Under David’s leadership, Chase expanded its international presence and operations, modernized its management and facilities, and implemented innovative programs – an art collection, community outreach, minority hiring, and a philanthropic foundation – which made the bank a leader in corporate social responsibility and set the standard for the American business community. David’s concerns as a banker and businessman reflected his schooling in the Rockefeller philanthropic tradition: a focus on fundamental problems, meticulous attention to detail, and a preference for collaborative action with others. These ideals also guided his private philanthropy. David assumed a leadership role in many institutions founded by his grandfather and parents, especially The Rockefeller University and the Museum of Modern Art, and also at the Rockefeller Brothers Fund, which he and his brothers had created in 1940.

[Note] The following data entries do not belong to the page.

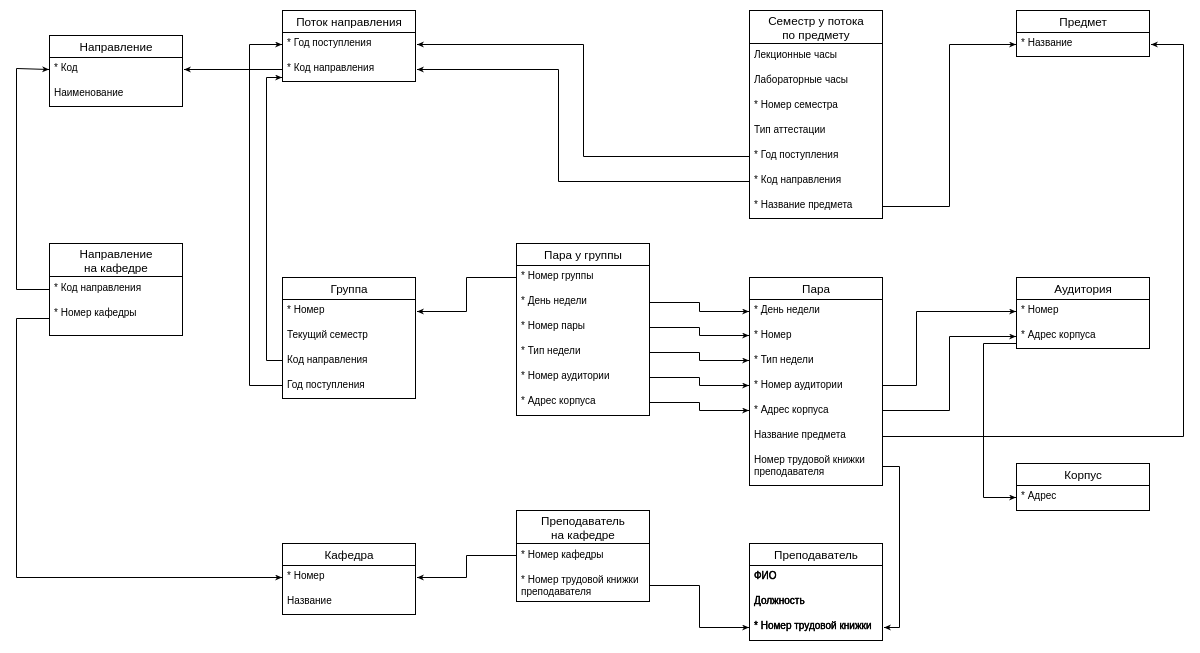
<!DOCTYPE html>
<html lang="ru">
<head>
<meta charset="utf-8">
<title>Схема базы данных: расписание</title>
<style>
:root { --ink: #000; --paper: #fff; }
* { box-sizing: border-box; margin: 0; padding: 0; }
html, body { width: 1200px; height: 653px; overflow: hidden; background: var(--paper); }
.diagram {
  position: relative; width: 1200px; height: 653px; overflow: hidden;
  color: var(--ink); font-family: "Liberation Sans", Arial, sans-serif;
}
.relations { position: absolute; left: 0; top: 0; }
.relations .lines { fill: none; stroke: var(--ink); stroke-width: 1; }
.entity {
  position: absolute; left: var(--x); top: var(--y); width: 134px; height: var(--h);
  border: 1px solid var(--ink); background: var(--paper);
  display: flex; flex-direction: column;
}
.entity h2 {
  flex: none; height: 22px; border-bottom: 1px solid var(--ink);
  display: flex; align-items: center; justify-content: center; text-align: center;
  font-size: 11.7px; line-height: 14px; font-weight: 400;
}
.entity.tall h2 { height: 33px; padding-top: 2px; }
.entity.tall ul { padding-top: 1px; }
.entity ul { list-style: none; }
.entity li { height: 25px; padding: 4px 0 0 4px; font-size: 10px; line-height: 12px; white-space: nowrap; }
.entity.strong li { text-shadow: 0 0 0 var(--ink); -webkit-text-stroke: 0.3px var(--ink); }
</style>
</head>
<body>
<main class="diagram">
  <svg class="relations" width="1200" height="653" viewBox="0 0 1200 653" aria-hidden="true">
    <defs>
      <marker id="arrow" markerUnits="userSpaceOnUse" markerWidth="8" markerHeight="8" refX="7" refY="3" orient="auto">
        <path d="M0 0L7 3L0 6L2 3Z" fill="#000"/>
      </marker>
    </defs>
    <g class="lines" marker-end="url(#arrow)">
      <g id="direction-links">
        <path marker-end="url(#arrow)" d="M49 289.5H16.5V68.5L49 69.5"/>
        <path marker-end="url(#arrow)" d="M49 318.5H16.5V577.5H282"/>
        <path marker-end="url(#arrow)" d="M282 69.5H184"/>
      </g>
      <g id="stream-links">
        <path marker-end="url(#arrow)" d="M282 360.5H266.5V77.5H282"/>
        <path marker-end="url(#arrow)" d="M282 385.5H249.5V44.5H282"/>
        <path marker-end="url(#arrow)" d="M749 156.5H583.5V44.5H417"/>
        <path marker-end="url(#arrow)" d="M749 181.5H558.5V69.5H417"/>
      </g>
      <g id="subject-links">
        <path marker-end="url(#arrow)" d="M883 206.5H949.5V44.5H1016"/>
        <path marker-end="url(#arrow)" d="M883 436.5H1183.5V44.5H1151"/>
      </g>
      <g id="class-links">
        <path marker-end="url(#arrow)" d="M516 277.5H466.5V311.5H417"/>
        <path marker-end="url(#arrow)" d="M650 302.5H699.5V311.5H749"/>
        <path marker-end="url(#arrow)" d="M650 327.5H699.5V335.5H749"/>
        <path marker-end="url(#arrow)" d="M650 352.5H699.5V360.5H749"/>
        <path marker-end="url(#arrow)" d="M650 377.5H699.5V385.5H749"/>
        <path marker-end="url(#arrow)" d="M650 402.5H699.5V410.5H749"/>
      </g>
      <g id="room-links">
        <path marker-end="url(#arrow)" d="M883 385.5H916.5V311.5H1016"/>
        <path marker-end="url(#arrow)" d="M883 410.5H949.5V336.5H1016"/>
        <path marker-end="url(#arrow)" d="M1016 343.5H983.5V497.5H1016"/>
      </g>
      <g id="teacher-links">
        <path marker-end="url(#arrow)" d="M883 466.5H899.5V627.5H884"/>
        <path marker-end="url(#arrow)" d="M516 555.5H466.5V577.5H417"/>
        <path marker-end="url(#arrow)" d="M650 585.5H699.5V627.5H749"/>
      </g>
    </g>
  </svg>

  <section class="entity" style="--x:49px;--y:35px;--h:72px">
    <h2>Направление</h2>
    <ul><li>* Код</li><li>Наименование</li></ul>
  </section>

  <section class="entity" style="--x:282px;--y:10px;--h:72px">
    <h2>Поток направления</h2>
    <ul><li>* Год поступления</li><li>* Код направления</li></ul>
  </section>

  <section class="entity tall" style="--x:749px;--y:10px;--h:209px">
    <h2>Семестр у потока<br>по предмету</h2>
    <ul>
      <li>Лекционные часы</li>
      <li>Лабораторные часы</li>
      <li>* Номер семестра</li>
      <li>Тип аттестации</li>
      <li>* Год поступления</li>
      <li>* Код направления</li>
      <li>* Название предмета</li>
    </ul>
  </section>

  <section class="entity" style="--x:1016px;--y:10px;--h:47px">
    <h2>Предмет</h2>
    <ul><li>* Название</li></ul>
  </section>

  <section class="entity tall" style="--x:49px;--y:243px;--h:93px">
    <h2>Направление<br>на кафедре</h2>
    <ul><li>* Код направления</li><li>* Номер кафедры</li></ul>
  </section>

  <section class="entity" style="--x:282px;--y:277px;--h:122px">
    <h2>Группа</h2>
    <ul>
      <li>* Номер</li>
      <li>Текущий семестр</li>
      <li>Код направления</li>
      <li>Год поступления</li>
    </ul>
  </section>

  <section class="entity" style="--x:516px;--y:243px;--h:173px">
    <h2>Пара у группы</h2>
    <ul>
      <li>* Номер группы</li>
      <li>* День недели</li>
      <li>* Номер пары</li>
      <li>* Тип недели</li>
      <li>* Номер аудитории</li>
      <li>* Адрес корпуса</li>
    </ul>
  </section>

  <section class="entity" style="--x:749px;--y:277px;--h:209px">
    <h2>Пара</h2>
    <ul>
      <li>* День недели</li>
      <li>* Номер</li>
      <li>* Тип недели</li>
      <li>* Номер аудитории</li>
      <li>* Адрес корпуса</li>
      <li>Название предмета</li>
      <li>Номер трудовой книжки<br>преподавателя</li>
    </ul>
  </section>

  <section class="entity" style="--x:1016px;--y:277px;--h:72px">
    <h2>Аудитория</h2>
    <ul><li>* Номер</li><li>* Адрес корпуса</li></ul>
  </section>

  <section class="entity" style="--x:1016px;--y:463px;--h:48px">
    <h2>Корпус</h2>
    <ul><li>* Адрес</li></ul>
  </section>

  <section class="entity" style="--x:282px;--y:543px;--h:72px">
    <h2>Кафедра</h2>
    <ul><li>* Номер</li><li>Название</li></ul>
  </section>

  <section class="entity tall" style="--x:516px;--y:510px;--h:92px">
    <h2>Преподаватель<br>на кафедре</h2>
    <ul><li>* Номер кафедры</li><li>* Номер трудовой книжки<br>преподавателя</li></ul>
  </section>

  <section class="entity strong" style="--x:749px;--y:543px;--h:98px">
    <h2>Преподаватель</h2>
    <ul><li>ФИО</li><li>Должность</li><li>* Номер трудовой книжки</li></ul>
  </section>
</main>
</body>
</html>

David served as the chairman of the Council on Foreign Relations, The Americas Society/Council of the Americas, the Trilateral Commission, and the Partnership for New York City. David founded the Stone Barns Center for Food and Agriculture in recognition of his wife Peggy’s deep interest in the future of American Agriculture, and he helped to establish the David Rockefeller Center for Latin American Studies, an innovative university-wide initiative at Harvard University.
David has four daughters and two sons, ten grandchildren, and four great-grandchildren. His wife of 55 years, the former Margaret McGrath, died in March 1996.